++++ SOURCE DATA ++++
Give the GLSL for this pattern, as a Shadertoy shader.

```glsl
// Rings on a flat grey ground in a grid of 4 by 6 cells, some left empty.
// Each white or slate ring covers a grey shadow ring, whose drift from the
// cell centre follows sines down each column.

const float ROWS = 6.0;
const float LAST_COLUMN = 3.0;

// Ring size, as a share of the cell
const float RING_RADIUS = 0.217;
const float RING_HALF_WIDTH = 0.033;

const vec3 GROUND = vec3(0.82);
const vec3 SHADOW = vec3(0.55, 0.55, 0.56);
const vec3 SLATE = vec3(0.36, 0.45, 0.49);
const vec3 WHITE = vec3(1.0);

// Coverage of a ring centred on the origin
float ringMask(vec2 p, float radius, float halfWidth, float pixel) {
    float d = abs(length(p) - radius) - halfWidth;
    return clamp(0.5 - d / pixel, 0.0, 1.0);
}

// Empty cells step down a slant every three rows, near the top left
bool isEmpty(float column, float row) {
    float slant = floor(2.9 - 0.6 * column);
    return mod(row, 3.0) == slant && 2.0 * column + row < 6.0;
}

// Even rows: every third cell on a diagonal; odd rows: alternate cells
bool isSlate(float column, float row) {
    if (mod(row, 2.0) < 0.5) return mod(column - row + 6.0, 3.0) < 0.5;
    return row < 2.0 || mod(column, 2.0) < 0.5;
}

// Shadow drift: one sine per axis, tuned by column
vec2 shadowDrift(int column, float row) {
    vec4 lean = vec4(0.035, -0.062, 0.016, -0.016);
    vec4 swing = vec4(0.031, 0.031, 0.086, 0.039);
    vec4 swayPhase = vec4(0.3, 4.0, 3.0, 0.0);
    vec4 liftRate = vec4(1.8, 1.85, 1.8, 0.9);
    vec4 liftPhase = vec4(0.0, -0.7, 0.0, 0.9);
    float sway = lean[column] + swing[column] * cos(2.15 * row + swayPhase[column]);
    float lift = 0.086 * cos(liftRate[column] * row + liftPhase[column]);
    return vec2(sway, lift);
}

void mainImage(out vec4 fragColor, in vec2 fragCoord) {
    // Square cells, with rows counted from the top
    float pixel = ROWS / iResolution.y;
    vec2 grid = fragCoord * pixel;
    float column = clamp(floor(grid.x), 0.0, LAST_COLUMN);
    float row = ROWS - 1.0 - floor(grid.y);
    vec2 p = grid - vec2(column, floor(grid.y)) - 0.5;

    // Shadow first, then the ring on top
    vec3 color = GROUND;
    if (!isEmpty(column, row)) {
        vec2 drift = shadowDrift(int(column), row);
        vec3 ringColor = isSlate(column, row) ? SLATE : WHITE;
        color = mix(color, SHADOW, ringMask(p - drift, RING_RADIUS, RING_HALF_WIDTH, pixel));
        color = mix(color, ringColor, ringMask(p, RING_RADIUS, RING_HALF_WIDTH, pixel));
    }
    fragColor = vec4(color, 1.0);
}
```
++++
◆ WHAT YOU WILL DO ◆
Each entry must be set down exactly as it appears.

◆ REPLY ◆
Give the GLSL for this pattern, as a Shadertoy shader.

```glsl
// Rings on a flat grey ground in a grid of 4 by 6 cells, some left empty.
// Each white or slate ring covers a grey shadow ring, whose drift from the
// cell centre follows sines down each column.

const float ROWS = 6.0;
const float LAST_COLUMN = 3.0;

// Ring size, as a share of the cell
const float RING_RADIUS = 0.217;
const float RING_HALF_WIDTH = 0.033;

const vec3 GROUND = vec3(0.82);
const vec3 SHADOW = vec3(0.55, 0.55, 0.56);
const vec3 SLATE = vec3(0.36, 0.45, 0.49);
const vec3 WHITE = vec3(1.0);

// Coverage of a ring centred on the origin
float ringMask(vec2 p, float radius, float halfWidth, float pixel) {
    float d = abs(length(p) - radius) - halfWidth;
    return clamp(0.5 - d / pixel, 0.0, 1.0);
}

// Empty cells step down a slant every three rows, near the top left
bool isEmpty(float column, float row) {
    float slant = floor(2.9 - 0.6 * column);
    return mod(row, 3.0) == slant && 2.0 * column + row < 6.0;
}

// Even rows: every third cell on a diagonal; odd rows: alternate cells
bool isSlate(float column, float row) {
    if (mod(row, 2.0) < 0.5) return mod(column - row + 6.0, 3.0) < 0.5;
    return row < 2.0 || mod(column, 2.0) < 0.5;
}

// Shadow drift: one sine per axis, tuned by column
vec2 shadowDrift(int column, float row) {
    vec4 lean = vec4(0.035, -0.062, 0.016, -0.016);
    vec4 swing = vec4(0.031, 0.031, 0.086, 0.039);
    vec4 swayPhase = vec4(0.3, 4.0, 3.0, 0.0);
    vec4 liftRate = vec4(1.8, 1.85, 1.8, 0.9);
    vec4 liftPhase = vec4(0.0, -0.7, 0.0, 0.9);
    float sway = lean[column] + swing[column] * cos(2.15 * row + swayPhase[column]);
    float lift = 0.086 * cos(liftRate[column] * row + liftPhase[column]);
    return vec2(sway, lift);
}

void mainImage(out vec4 fragColor, in vec2 fragCoord) {
    // Square cells, with rows counted from the top
    float pixel = ROWS / iResolution.y;
    vec2 grid = fragCoord * pixel;
    float column = clamp(floor(grid.x), 0.0, LAST_COLUMN);
    float row = ROWS - 1.0 - floor(grid.y);
    vec2 p = grid - vec2(column, floor(grid.y)) - 0.5;

    // Shadow first, then the ring on top
    vec3 color = GROUND;
    if (!isEmpty(column, row)) {
        vec2 drift = shadowDrift(int(column), row);
        vec3 ringColor = isSlate(column, row) ? SLATE : WHITE;
        color = mix(color, SHADOW, ringMask(p - drift, RING_RADIUS, RING_HALF_WIDTH, pixel));
        color = mix(color, ringColor, ringMask(p, RING_RADIUS, RING_HALF_WIDTH, pixel));
    }
    fragColor = vec4(color, 1.0);
}
```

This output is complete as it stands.